Amazon Underground takes paid games and gives them away for free, with all the extra in-app purchases included. For users, it's a tempting way to get around handing over money for games you really want to play. The trade off comes in the form of ads and privacy. Amazon keeps up with every moment you spend gaming, because this is how it determines the amount of money to pay developers.
Rovio, the maker of Angry Birds, says it has tripled revenue for four of the games it has published on Amazon's app store by joining Underground. These four games—Angry Birds Rio, Angry Birds Slingshot Stella, Angry Birds Space, and Bad Piggies—have been available for free since Amazon first launched its new program. Read More

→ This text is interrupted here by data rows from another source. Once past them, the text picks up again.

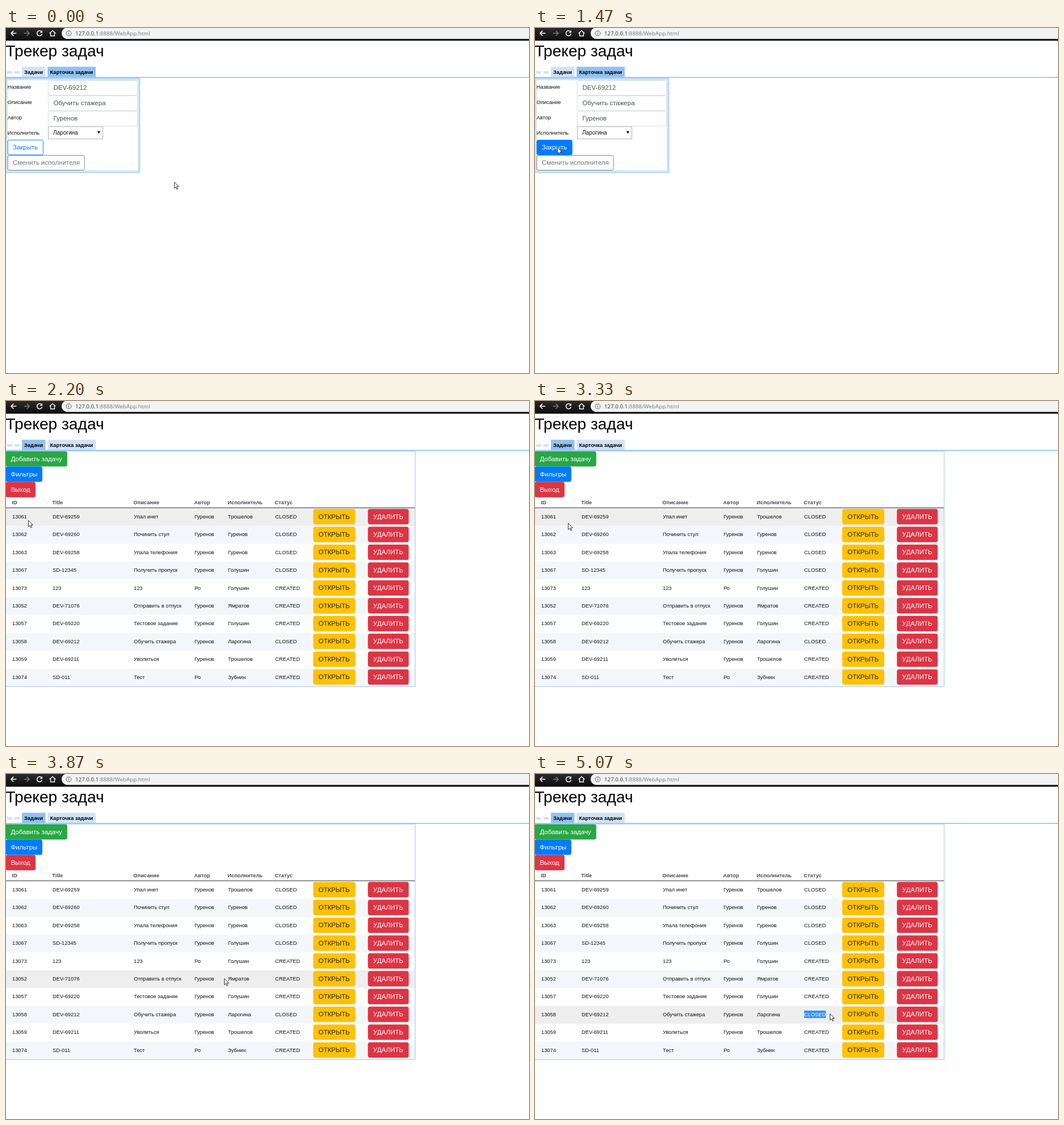
Animation of 921x608 px, one loop 5140 ms. Source, as an HTML page:

```html
<!DOCTYPE html>
<html lang="ru">
<head>
<meta charset="utf-8">
<title>Трекер задач</title>
<style>
  html, body { margin: 0; width: 100%; height: 100%; overflow: hidden; background: #fff; }
  svg { display: block; width: 921px; height: 608px; font-family: "Liberation Sans", Arial, sans-serif; }
  text { white-space: pre; }
</style>
</head>
<body>
<svg id="stage" viewBox="0 0 921 608" xmlns="http://www.w3.org/2000/svg"></svg>
<script>
const NS = 'http://www.w3.org/2000/svg';
const stage = document.getElementById('stage');
const SMALL = 9.3, NORMAL = 11.5;
const LIGHT = '#d0e4f6', ACCENT = '#92c1f0', BLUE = '#007bff', RED = '#dc3545';

function add(parent, tag, attrs = {}, content) {
  const el = document.createElementNS(NS, tag);
  for (const key in attrs) el.setAttribute(key, attrs[key]);
  if (content !== undefined) el.textContent = content;
  parent.appendChild(el);
  return el;
}
const rect = (g, x, y, width, height, fill, more) =>
  add(g, 'rect', { x, y, width, height, fill, ...more });
const label = (g, x, y, str, size = SMALL, fill = '#111', more) =>
  add(g, 'text', { x, y, 'font-size': size, fill, ...more }, str);
const path = (g, d, stroke, width = 1.5, more) =>
  add(g, 'path', { d, stroke, fill: 'none', 'stroke-width': width, ...more });
const show = (el, on) => el.setAttribute('visibility', on ? 'visible' : 'hidden');

function button(g, x, y, width, str, fill, color = '#fff', border = fill) {
  const box = rect(g, x + .4, y + .4, width - .8, 26.2, fill, { rx: 2.8, stroke: border, 'stroke-width': .9 });
  const caption = label(g, x + 9.2, y + 17.2, str, NORMAL, color);
  return { box, caption };
}

// Browser bar
const defs = add(stage, 'defs');
const shade = add(defs, 'linearGradient', { id: 'shade', x2: 0, y2: 1 });
add(shade, 'stop', { 'stop-color': '#2b2b2b' });
add(shade, 'stop', { offset: 1, 'stop-color': '#0c0c0c' });
rect(stage, 0, 0, 921, 22.4, 'url(#shade)');
add(stage, 'path', { d: 'M921 0H104C100 2 98 5 98 9.5S102 19.2 108 19.2H921Z', fill: '#f1f3f4' });
const arrow = 'M18.3 9.3H9M13.3 4.9L8.9 9.3L13.3 13.7';
path(stage, arrow, '#fff');
path(stage, arrow, '#777', 1.5, { transform: 'translate(50 0) scale(-1 1) translate(0 0)' });
path(stage, 'M62.6 6.4A4.5 4.5 0 1 0 63.5 10.4', '#fff');
add(stage, 'path', { d: 'M64 4V8.6H59.4Z', fill: '#fff' });
path(stage, 'M76.6 9.6L82 4.6L87.4 9.6M78.6 8.6V14H85.4V8.6', '#fff', 1.4);
add(stage, 'circle', { cx: 110.5, cy: 9.3, r: 4.4, fill: 'none', stroke: '#5f6368', 'stroke-width': 1 });
path(stage, 'M110.5 8.7V11.8M110.5 6.6V7.8', '#5f6368', 1.1);
const url = label(stage, 122, 13, '', 9.75, '#333', { 'font-family': '"Open Sans", "Noto Sans", sans-serif' });
add(url, 'tspan', {}, '127.0.0.1');
add(url, 'tspan', { fill: '#777b80' }, ':8888/WebApp.html');

// Heading and tabs
label(stage, -.5, 50, 'Трекер задач', 28.1, '#000');
rect(stage, 2, 76, 9, 4.6, LIGHT);
rect(stage, 15, 76, 9, 4.6, LIGHT);
const listTab = rect(stage, 28, 68.3, 41.5, 18, LIGHT);
const cardTab = rect(stage, 73.3, 68.3, 84.7, 18, LIGHT);
const bold = { 'font-weight': 'bold' };
label(stage, 32, 80.5, 'Задачи', SMALL, '#000', bold);
label(stage, 77.5, 80.5, 'Карточка задачи', SMALL, '#000', bold);
rect(stage, 0, 86.2, 921, 1.6, ACCENT);

// Task card
const card = add(stage, 'g');
rect(card, -1, 88.5, 236.8, 166.5, LIGHT, { stroke: ACCENT, 'stroke-width': .9 });
rect(card, 3, 92, 229, 159, '#fff');
[['Название', 'DEV-69212'], ['Описание', 'Обучить стажера'], ['Автор', 'Гуренов']].forEach(([name, value], i) => {
  const y = 92 + i * 27.1;
  label(card, 2.8, y + 15, name);
  rect(card, 74.4, y + .4, 157.4, 26.4, '#fff', { rx: 2.8, stroke: '#ced4da', 'stroke-width': .8 });
  label(card, 83.5, y + 17.2, value, NORMAL, '#495057');
});
label(card, 2.8, 188, 'Исполнитель');
rect(card, 74.5, 173.9, 96, 21.4, '#fff', { stroke: '#a0a0a0', 'stroke-width': .8 });
label(card, 83, 187.8, 'Ларогина', 10);
add(card, 'path', { d: 'M160.8 181.8H166.2L163.5 186.4Z', fill: '#111' });
button(card, 2.8, 224, 135.8, 'Сменить исполнителя', '#fff', '#6c757d', '#6c757d');
const ring = rect(card, 1.6, 195.8, 65.4, 29.4, 'none', { rx: 4, stroke: BLUE, 'stroke-opacity': .5, 'stroke-width': 2.4 });
const close = button(card, 2.8, 197, 63, 'Закрыть', '#fff', BLUE, BLUE);

// Task list
const TOP = 189, PITCH = 31.4;
const columns = [11, 82, 225, 332, 391, 474];
const [A, B, C, D, E, F, G] = ['Гуренов', 'Трошелов', 'Голушин', 'Ямратов', 'Ларогина', 'Зубнин', 'Ро'];
const tasks = [
  ['13061', 'DEV-69259', 'Упал инет', A, B, 'CLOSED'],
  ['13062', 'DEV-69260', 'Починить стул', A, A, 'CLOSED'],
  ['13063', 'DEV-69258', 'Упала телефония', A, A, 'CLOSED'],
  ['13067', 'SD-12345', 'Получить пропуск', A, C, 'CLOSED'],
  ['13073', '123', '123', G, C, 'CREATED'],
  ['13052', 'DEV-71076', 'Отправить в отпуск', A, D, 'CREATED'],
  ['13057', 'DEV-69220', 'Тестовое задание', A, C, 'CREATED'],
  ['13058', 'DEV-69212', 'Обучить стажера', A, E, 'CLOSED'],
  ['13059', 'DEV-69211', 'Уволиться', A, B, 'CREATED'],
  ['13074', 'SD-011', 'Тест', G, F, 'CREATED']
];
const list = add(stage, 'g');
button(list, -.8, 88.4, 108.6, 'Добавить задачу', '#28a745');
button(list, -.8, 115.5, 64.8, 'Фильтры', BLUE);
button(list, -.8, 142.6, 52.8, 'Выход', RED);
['ID', 'Title', 'Описание', 'Автор', 'Исполнитель', 'Статус'].forEach((name, i) =>
  label(list, columns[i] - .7, 182, name, SMALL, '#4b4a5a', bold));
const stripe = i => i % 2 ? '#f3f7fb' : '#fff';
let status;
const rows = tasks.map((task, i) => {
  const y = TOP + i * PITCH;
  const row = rect(list, 0, y, 720, PITCH, stripe(i));
  task.forEach((value, c) => {
    const cell = label(list, columns[c], y + 18, value);
    if (i === 7 && c === 5) status = cell;
  });
  button(list, 541, y + 1.3, 74, 'ОТКРЫТЬ', '#ffc107', '#212529');
  button(list, 637.4, y + 1.3, 71.8, 'УДАЛИТЬ', RED);
  return row;
});
rect(list, 0, 187.5, 720, 1.5, '#6f7277');
path(list, 'M0 88.2H720.5V503.3H0', ACCENT, .9);

// Text selection over one status cell
const clip = add(add(defs, 'clipPath', { id: 'selected' }), 'rect', { x: 474, y: 417, width: 0, height: 13.2 });
const selection = add(list, 'g', { 'clip-path': 'url(#selected)' });
rect(selection, 474, 417, 60, 13.2, '#3390ff');
label(selection, 474, status.getAttribute('y'), 'CLOSED', SMALL, '#fff');

const cursor = add(stage, 'path', {
  d: 'M.5 .5V11.6L3.1 9.2L4.9 13.3L6.6 12.6L4.9 8.6H8.4Z',
  fill: '#fff', stroke: '#222', 'stroke-width': .9, 'stroke-linejoin': 'round'
});

// Pointer path: [tick, x, y], 15 ticks per second
const LOOP = 5140, TICK = 200 / 3;
const route = [
  [7, 296, 271], [15, 94, 210], [17, 69, 210], [22, 39, 210], [49, 39, 210], [50, 58, 215],
  [55, 292, 289], [57, 365, 344], [63, 450, 411], [65, 460, 414], [73, 511, 421], [76, 519, 422]
];

// Monotone cubic interpolation of one coordinate
function along(tick, axis) {
  const last = route.length - 1;
  if (tick <= route[0][0]) return route[0][axis];
  if (tick >= route[last][0]) return route[last][axis];
  const i = route.findIndex(p => p[0] > tick) - 1;
  const slope = j => (route[j + 1][axis] - route[j][axis]) / (route[j + 1][0] - route[j][0]);
  const tangent = j => {
    if (j === 0 || j === last) return 0;
    const a = slope(j - 1), b = slope(j);
    return a * b <= 0 ? 0 : 2 * a * b / (a + b);
  };
  const span = route[i + 1][0] - route[i][0], u = (tick - route[i][0]) / span, v = 1 - u;
  return v * v * (1 + 2 * u) * route[i][axis] + u * u * (3 - 2 * u) * route[i + 1][axis]
    + span * u * v * (v * tangent(i) - u * tangent(i + 1));
}

const clamp = x => Math.max(0, Math.min(1, x));
const blend = (from, to, k) => `rgb(${from.map((c, i) => Math.round(c + (to[i] - c) * k))})`;

function draw(ms) {
  const tick = Math.floor((ms + 3.4) / TICK);
  const x = Math.round(along(tick, 1)), y = Math.round(along(tick, 2));
  cursor.setAttribute('transform', `translate(${x} ${y})`);

  const sliding = tick >= 31, listed = tick >= 33;
  listTab.setAttribute('fill', sliding ? ACCENT : LIGHT);
  cardTab.setAttribute('fill', sliding ? LIGHT : ACCENT);
  show(card, !listed);
  show(list, listed);
  card.setAttribute('transform', `translate(${sliding ? (tick === 31 ? 184 : 642) : 0} 0)`);

  const hover = clamp((tick * TICK - 1170) / 150);
  close.box.setAttribute('fill', blend([255, 255, 255], [0, 123, 255], hover));
  close.caption.setAttribute('fill', blend([0, 123, 255], [255, 255, 255], hover));
  ring.setAttribute('visibility', tick >= 29 ? 'inherit' : 'hidden');

  const hovered = Math.floor((y - TOP) / PITCH);
  rows.forEach((row, i) => row.setAttribute('fill', i === hovered ? '#eee' : stripe(i)));

  let width = 0;
  for (let n = 1; n <= 6 && tick > 65; n++) {
    const end = status.getSubStringLength(0, n);
    if (x - 474 >= end - 3) width = end;
  }
  clip.setAttribute('width', width);
}

const start = performance.now();
function frame() {
  draw((performance.now() - start) % LOOP);
  requestAnimationFrame(frame);
}
frame();
</script>
</body>
</html>
```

This may come as a surprise, but some people really hate spending money on apps. They're willing to deal with banner ads, pop-ups, videos, and any number of intrusions before approaching a button in the Play Store with the letters b, u, or y. Amazon figures there's money to be made off these folks, and Amazon Underground is its effort to do so. Now the retailer is expanding the service to Italy, Spain, and fourteen other parts of Europe. Read More
Whether you're a hardcore mobile gamer or just someone who likes to use games as a distraction to pass the time, basically everyone plays games on their smartphone and/or tablet. With the popularity of mobile games in recent years, however, we've also seen a rise in in-app purchases and higher-priced mobile games. But sometimes it's just hard to justify spending any additional money on virtualized currency or other in-game perks.
Amazon gets that, and the introduction of the Amazon Appstore and Amazon Coins are the company's answer to high game and IAP costs. First off, let's take a closer look at what's going on with Underground. Read More
When Amazon announced Underground, the remodeled Appstore that features the ability to play paid and freemium games (as well as other apps) for free, I immediately raised the question of how they planned to make money on this venture. Users obviously benefited by getting free stuff and certain developers would make more money since Amazon compensates them on a per-minutes-used basis. But where was the cash flow to Amazon?
A deeper dive into their developer documentation gives a clue. The following comes under a heading labeled "Interstitial Advertisements":
When a user launches an Amazon Underground app for the first time, a welcome message in the form of an interstitial ad plays.
Amazon has had some pretty great deals as part of its Free App of the Day, but apparently that's over now. The prolific retailer is replacing it with Amazon Underground, which includes "over $10,000 of apps and games that are actually free." Specifically, Amazon is giving away paid apps and in-app purchases with an agreement that reimburses app developers based on the amount of time the apps are actually used. Read More